To begin to explore the role of sRNAs in Mtb and other G+ bacteria, and to identify sRNAs that will provide insight into Mtb virulence, we undertook a search for sRNAs in mycobacteria. We employed a two-pronged approach that utilized both a cloning-based screen and a computational search, to identify sRNAs in the TB-complex bacterium Mycobacterium bovis BCG (BCG). While cloning-based approaches have proven successful in identifying novel sRNAs in various organisms, they present several limitations. First, they are ineffective in identifying non-abundant sRNAs or sRNAs expressed under specific growth conditions that differ from those used for RNA isolation (16,17). Second, these approaches are time intensive, relatively expensive and can present technical challenges. Several computational algorithms have recently been developed to identify putative sRNAs, based on the presence of a predicted Rho-independent terminator downstream of a conserved intergenic region (18–20). These algorithms have been effective in identifying sRNAs in diverse species. Moreover, computational searches can be completed quickly, are inexpensive and enable identification of putative sRNAs independent of their relative abundance or condition-dependent expression. However, unlike cloning-based approaches, these alogorithms cannot be used to identify non-canonical sRNAs, such as those not associated with a Rho-independent terminator, those located within open reading frames (ORFs) or in mis-annotated ORFs, or those not conserved in closely related species. This last limitation is particularly problematic for our analysis, as an sRNA that has recently emerged in a pathogenic species of Mycobacterium to help mediate virulence or growth in a particular host niche might not be well conserved, and thus would be missed in a bioinformatic screen.

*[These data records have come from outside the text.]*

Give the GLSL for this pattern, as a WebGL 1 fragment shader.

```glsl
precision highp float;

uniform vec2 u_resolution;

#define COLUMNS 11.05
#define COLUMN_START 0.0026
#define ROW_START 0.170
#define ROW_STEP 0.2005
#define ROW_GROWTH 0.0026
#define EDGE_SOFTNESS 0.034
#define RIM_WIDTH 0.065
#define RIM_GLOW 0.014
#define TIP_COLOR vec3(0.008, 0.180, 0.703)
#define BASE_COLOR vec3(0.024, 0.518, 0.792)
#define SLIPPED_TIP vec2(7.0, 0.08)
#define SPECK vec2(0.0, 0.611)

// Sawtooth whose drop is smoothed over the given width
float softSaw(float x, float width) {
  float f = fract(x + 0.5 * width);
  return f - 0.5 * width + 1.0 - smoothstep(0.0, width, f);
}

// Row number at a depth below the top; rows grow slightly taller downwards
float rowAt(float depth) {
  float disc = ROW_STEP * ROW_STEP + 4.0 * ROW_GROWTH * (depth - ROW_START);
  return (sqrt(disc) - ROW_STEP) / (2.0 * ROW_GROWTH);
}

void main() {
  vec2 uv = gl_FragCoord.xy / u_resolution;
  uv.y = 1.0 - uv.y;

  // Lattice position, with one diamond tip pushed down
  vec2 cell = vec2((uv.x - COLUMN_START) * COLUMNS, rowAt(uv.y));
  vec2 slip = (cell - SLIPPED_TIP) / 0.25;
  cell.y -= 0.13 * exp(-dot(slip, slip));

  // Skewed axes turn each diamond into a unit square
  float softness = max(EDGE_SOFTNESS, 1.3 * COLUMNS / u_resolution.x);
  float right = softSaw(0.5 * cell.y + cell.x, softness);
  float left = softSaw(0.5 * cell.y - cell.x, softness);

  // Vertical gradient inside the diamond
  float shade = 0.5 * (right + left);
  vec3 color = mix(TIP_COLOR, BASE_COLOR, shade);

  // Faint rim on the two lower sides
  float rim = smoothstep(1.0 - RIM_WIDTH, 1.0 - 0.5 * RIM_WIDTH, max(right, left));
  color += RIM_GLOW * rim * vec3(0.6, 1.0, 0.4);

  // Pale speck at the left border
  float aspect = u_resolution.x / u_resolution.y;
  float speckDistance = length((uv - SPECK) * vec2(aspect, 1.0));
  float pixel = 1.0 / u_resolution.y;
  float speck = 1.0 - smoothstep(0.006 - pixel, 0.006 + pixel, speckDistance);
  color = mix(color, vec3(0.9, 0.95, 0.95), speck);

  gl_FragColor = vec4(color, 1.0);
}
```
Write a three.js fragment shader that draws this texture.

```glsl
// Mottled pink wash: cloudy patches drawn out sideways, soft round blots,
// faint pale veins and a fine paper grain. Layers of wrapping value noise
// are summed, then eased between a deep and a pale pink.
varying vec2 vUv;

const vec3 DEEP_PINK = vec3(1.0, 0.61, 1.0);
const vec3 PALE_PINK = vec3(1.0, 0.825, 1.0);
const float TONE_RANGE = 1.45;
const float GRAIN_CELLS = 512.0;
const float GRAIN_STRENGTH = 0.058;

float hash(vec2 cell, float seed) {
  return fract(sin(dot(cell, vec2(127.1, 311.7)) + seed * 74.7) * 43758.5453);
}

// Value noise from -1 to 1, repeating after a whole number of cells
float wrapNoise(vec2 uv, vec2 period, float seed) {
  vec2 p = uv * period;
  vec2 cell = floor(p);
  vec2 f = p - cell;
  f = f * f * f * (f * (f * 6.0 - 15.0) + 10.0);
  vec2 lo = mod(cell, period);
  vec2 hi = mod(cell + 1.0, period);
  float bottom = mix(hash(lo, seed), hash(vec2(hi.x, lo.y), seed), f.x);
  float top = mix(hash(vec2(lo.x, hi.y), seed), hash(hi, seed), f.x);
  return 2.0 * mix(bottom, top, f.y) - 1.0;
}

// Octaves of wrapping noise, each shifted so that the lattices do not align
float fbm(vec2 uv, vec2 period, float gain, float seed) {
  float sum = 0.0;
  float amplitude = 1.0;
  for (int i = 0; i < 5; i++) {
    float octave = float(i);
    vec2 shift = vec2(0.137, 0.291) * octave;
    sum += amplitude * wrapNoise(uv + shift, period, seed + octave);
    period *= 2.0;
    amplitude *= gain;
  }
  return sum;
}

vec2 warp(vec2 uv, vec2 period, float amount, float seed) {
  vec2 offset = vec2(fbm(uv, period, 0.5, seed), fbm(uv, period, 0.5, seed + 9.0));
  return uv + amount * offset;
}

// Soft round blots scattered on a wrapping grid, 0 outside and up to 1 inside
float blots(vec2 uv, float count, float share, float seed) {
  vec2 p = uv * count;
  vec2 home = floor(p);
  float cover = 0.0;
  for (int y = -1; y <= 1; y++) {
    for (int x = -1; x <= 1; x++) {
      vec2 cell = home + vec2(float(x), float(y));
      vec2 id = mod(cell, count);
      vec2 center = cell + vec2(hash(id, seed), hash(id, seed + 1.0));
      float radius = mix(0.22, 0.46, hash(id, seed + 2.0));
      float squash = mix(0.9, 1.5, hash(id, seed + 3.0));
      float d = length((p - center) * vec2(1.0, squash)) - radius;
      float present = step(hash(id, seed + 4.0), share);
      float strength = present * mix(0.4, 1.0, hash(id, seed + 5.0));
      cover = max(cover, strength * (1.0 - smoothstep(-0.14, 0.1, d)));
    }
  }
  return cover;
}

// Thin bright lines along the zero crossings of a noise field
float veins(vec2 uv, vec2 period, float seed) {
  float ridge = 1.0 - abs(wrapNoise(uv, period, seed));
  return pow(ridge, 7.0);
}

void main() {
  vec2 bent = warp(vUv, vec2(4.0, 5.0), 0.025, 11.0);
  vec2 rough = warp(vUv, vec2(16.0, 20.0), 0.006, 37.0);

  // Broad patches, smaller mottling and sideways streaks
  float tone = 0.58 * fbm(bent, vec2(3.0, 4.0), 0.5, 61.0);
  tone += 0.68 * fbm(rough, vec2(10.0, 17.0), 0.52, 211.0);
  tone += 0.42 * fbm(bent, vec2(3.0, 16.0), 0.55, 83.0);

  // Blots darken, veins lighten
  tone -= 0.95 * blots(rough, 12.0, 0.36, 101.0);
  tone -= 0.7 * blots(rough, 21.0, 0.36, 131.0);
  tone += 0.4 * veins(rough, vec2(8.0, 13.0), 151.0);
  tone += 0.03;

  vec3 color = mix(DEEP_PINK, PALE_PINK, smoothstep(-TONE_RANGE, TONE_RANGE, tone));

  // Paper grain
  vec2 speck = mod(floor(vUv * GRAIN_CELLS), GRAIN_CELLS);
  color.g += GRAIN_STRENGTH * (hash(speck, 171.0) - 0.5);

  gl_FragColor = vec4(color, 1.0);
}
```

We therefore reasoned that utilization of combined experimental and computational approaches in our analysis would yield the most comprehensive annotation for sRNAs in BCG. Indeed, using these two approaches, we identified 37 sRNAs, very few of which were identified in both screens. Thus, the present work not only identifies sRNAs in BCG, but also sheds light on the evolutionary conservation of these sRNAs: some of whose expression is restricted to TB-complex bacteria (BCG and Mtb), while others are expressed both in TB-complex and non-TB-complex mycobacteria, including the non-pathogenic Mycobacterium smegmatis.

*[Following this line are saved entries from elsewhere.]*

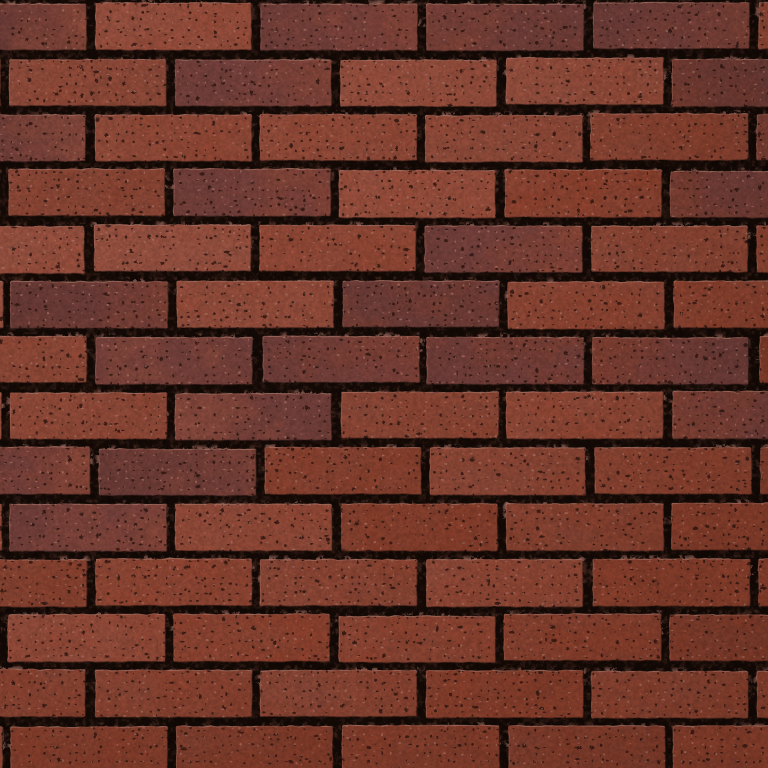
Write a Shadertoy shader that draws this texture.

```glsl
// Running-bond wall of rough red bricks with deep, dark mortar joints.

// Layout, in canvas widths
const vec2 PITCH = vec2(0.2156, 0.0724);      // brick plus joint
const vec2 BRICK = vec2(0.2046, 0.0618);      // visible brick face
const vec2 START = vec2(0.1205, -0.0015);     // first course, from top left
const float COURSE_SHIFT = -0.1135;           // offset of every other course
const float ROW_JITTER = 0.007;
const float BRICK_JITTER = 0.0028;
const float CORNER = 0.0022;
const float EDGE_WOBBLE = 0.0026;
const float LIP_WIDTH = 0.0022;

// Surface
const float PLUM_CHANCE = 0.34;
const float GRAIN = 0.24;
const float MOTTLE = 0.13;

const vec3 PALE_CLAY = vec3(0.54, 0.29, 0.23);
const vec3 RED_CLAY  = vec3(0.47, 0.215, 0.15);
const vec3 PLUM_CLAY = vec3(0.39, 0.215, 0.20);
const vec3 CHALK     = vec3(0.64, 0.44, 0.39);
const vec3 PIT       = vec3(0.15, 0.07, 0.05);
const vec3 MORTAR    = vec3(0.075, 0.035, 0.02);
const vec3 CRUMB     = vec3(0.25, 0.15, 0.12);

float hash(vec2 p) {
    vec3 q = fract(vec3(p.xyx) * 0.1031);
    q += dot(q, q.yzx + 33.33);
    return fract((q.x + q.y) * q.z);
}

float noise(vec2 p) {
    vec2 i = floor(p), f = fract(p);
    f = f * f * (3.0 - 2.0 * f);
    return mix(mix(hash(i), hash(i + vec2(1, 0)), f.x),
               mix(hash(i + vec2(0, 1)), hash(i + vec2(1, 1)), f.x), f.y);
}

float fbm(vec2 p) {
    float sum = 0.0, amp = 0.5;
    for (int i = 0; i < 4; i++) {
        sum += amp * noise(p);
        p = p * 2.03 + 17.1;
        amp *= 0.5;
    }
    return sum / 0.9375;
}

// Coverage of small irregular spots, at most one per grid cell
float specks(vec2 p, float cell, float radius, float density, float seed, float px) {
    vec2 id = floor(p / cell) + seed;
    vec2 centre = 0.25 + 0.5 * vec2(hash(id), hash(id + 41.7));
    vec2 d = (fract(p / cell) - centre) * cell;
    d *= mix(vec2(0.65, 1.3), vec2(1.2, 0.8), hash(id + 73.3));
    float r = radius * mix(0.4, 1.0, hash(id + 11.9));
    r *= 0.6 + 0.8 * noise(p * 700.0);
    return step(hash(id + 29.5), density) * (1.0 - smoothstep(r - px, r + px, length(d)));
}

float roundedBox(vec2 p, vec2 halfSize, float r) {
    vec2 q = abs(p) - halfSize + r;
    return length(max(q, 0.0)) + min(max(q.x, q.y), 0.0) - r;
}

void mainImage(out vec4 fragColor, in vec2 fragCoord) {
    vec2 p = fragCoord / iResolution.xy;
    p.y = 1.0 - p.y;                           // courses count downward
    float px = 0.75 / iResolution.y;

    // Locate the brick
    vec2 g = p - START;
    float row = floor(g.y / PITCH.y);
    g.x -= COURSE_SHIFT * mod(row, 2.0) + ROW_JITTER * (hash(vec2(row, 5.0)) - 0.5);
    vec2 id = vec2(floor(g.x / PITCH.x), row) + 20.0;
    vec2 local = (fract(g / PITCH) - 0.5) * PITCH;
    local -= BRICK_JITTER * (vec2(hash(id + 3.1), hash(id + 8.7)) - 0.5);

    // Worn outline
    vec2 halfSize = 0.5 * BRICK - 0.0012 * vec2(hash(id + 51.0), hash(id + 62.0)) + 0.0006;
    float d = roundedBox(local, halfSize, CORNER);
    d += EDGE_WOBBLE * (fbm(p * 95.0) - 0.5);
    float face = 1.0 - smoothstep(-px, px, d);

    // Clay tone: paler at upper left, redder at lower right, some plum bricks
    float grain = 0.6 * noise(p * 420.0) + 0.4 * noise(p * 230.0 + 9.0) - 0.5;
    float mottle = fbm(p * vec2(26.0, 34.0) + id * 3.7) - 0.5;
    float redness = 0.55 * (p.x + p.y) + 0.5 * (hash(id + 14.2) - 0.5) + 0.7 * mottle;
    vec3 clay = mix(PALE_CLAY, RED_CLAY, clamp(redness, 0.0, 1.0));
    float chance = PLUM_CHANCE * (1.0 - smoothstep(0.62, 0.78, p.y));
    float plum = step(hash(id + 37.4), chance);
    float firing = local.x / BRICK.x * (hash(id + 81.0) - 0.5) * 2.0;
    clay = mix(clay, PLUM_CLAY, plum * clamp(0.8 + firing + mottle, 0.0, 1.0));
    clay *= 1.0 + GRAIN * grain + MOTTLE * mottle + 0.08 * (hash(id + 19.0) - 0.5);

    // Pits and pale mineral flecks
    float pits = max(specks(p, 0.0105, 0.0017, 0.55, 3.0, px),
                     specks(p + 0.004, 0.017, 0.0026, 0.35, 90.0, px));
    float flecks = specks(p + 0.002, 0.0115, 0.0014, 0.45, 160.0, px);
    clay = mix(clay, PIT, 0.8 * pits);
    clay = mix(clay, CHALK, 0.65 * flecks);

    // Lit lip along the top and left, shade along the bottom and right
    vec2 side = local / halfSize;
    float rim = smoothstep(-LIP_WIDTH, -0.0003, d);
    float topLip = smoothstep(0.85, 0.96, -side.y);
    float leftLip = 0.6 * smoothstep(0.96, 0.99, -side.x);
    float broken = smoothstep(0.25, 0.65, noise(p * vec2(130.0, 170.0)));
    clay = mix(clay, CHALK, rim * max(topLip, leftLip) * (0.25 + 0.6 * broken));
    float lowRight = max(smoothstep(0.88, 1.0, side.y), smoothstep(0.97, 1.0, side.x));
    clay *= 1.0 - 0.4 * rim * lowRight;

    // Recessed mortar, with crumbs caught on the ledge above each brick
    float rough = fbm(p * 210.0);
    float ledge = smoothstep(0.007, 0.0, d) * step(local.y, 0.0);
    float crumbs = smoothstep(0.48, 0.78, rough) * (0.35 + 0.65 * ledge);
    vec3 joint = mix(MORTAR * (0.6 + 0.8 * rough), CRUMB, crumbs);
    float chip = ledge * smoothstep(0.70, 0.80, noise(p * 62.0 + 4.0)) * smoothstep(0.4, 0.6, rough);
    joint = mix(joint, CHALK * 0.8, chip * 0.8);

    float light = 1.04 - 0.10 * smoothstep(0.35, 1.0, distance(p, vec2(0.3, 0.4)));
    fragColor = vec4(mix(joint, clay, face) * light, 1.0);
}
```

Recombinant M. bovis BCG (Pasteur strain, Trudeau Institute) and Mtb H37Rv were grown in mycomedium (Middlebrook 7H9 medium supplemented with 0.5% glycerol, 10% oleic acid-albumin-dextrose-catalase (OADC) and 0.05% Tween-80) as described previously (21). Cultures were grown for the specified number of days in either 25 or 50 cm2 tissue culture flasks, either shaking or standing. Low-oxygen (1.3% O2 + 5% CO2) and low-pH cultures were grown as described previously (21–23). M. smegmatis MC2155 was grown shaking at 37°C, in trypticase soy broth supplemented with 0.05% Tween-80.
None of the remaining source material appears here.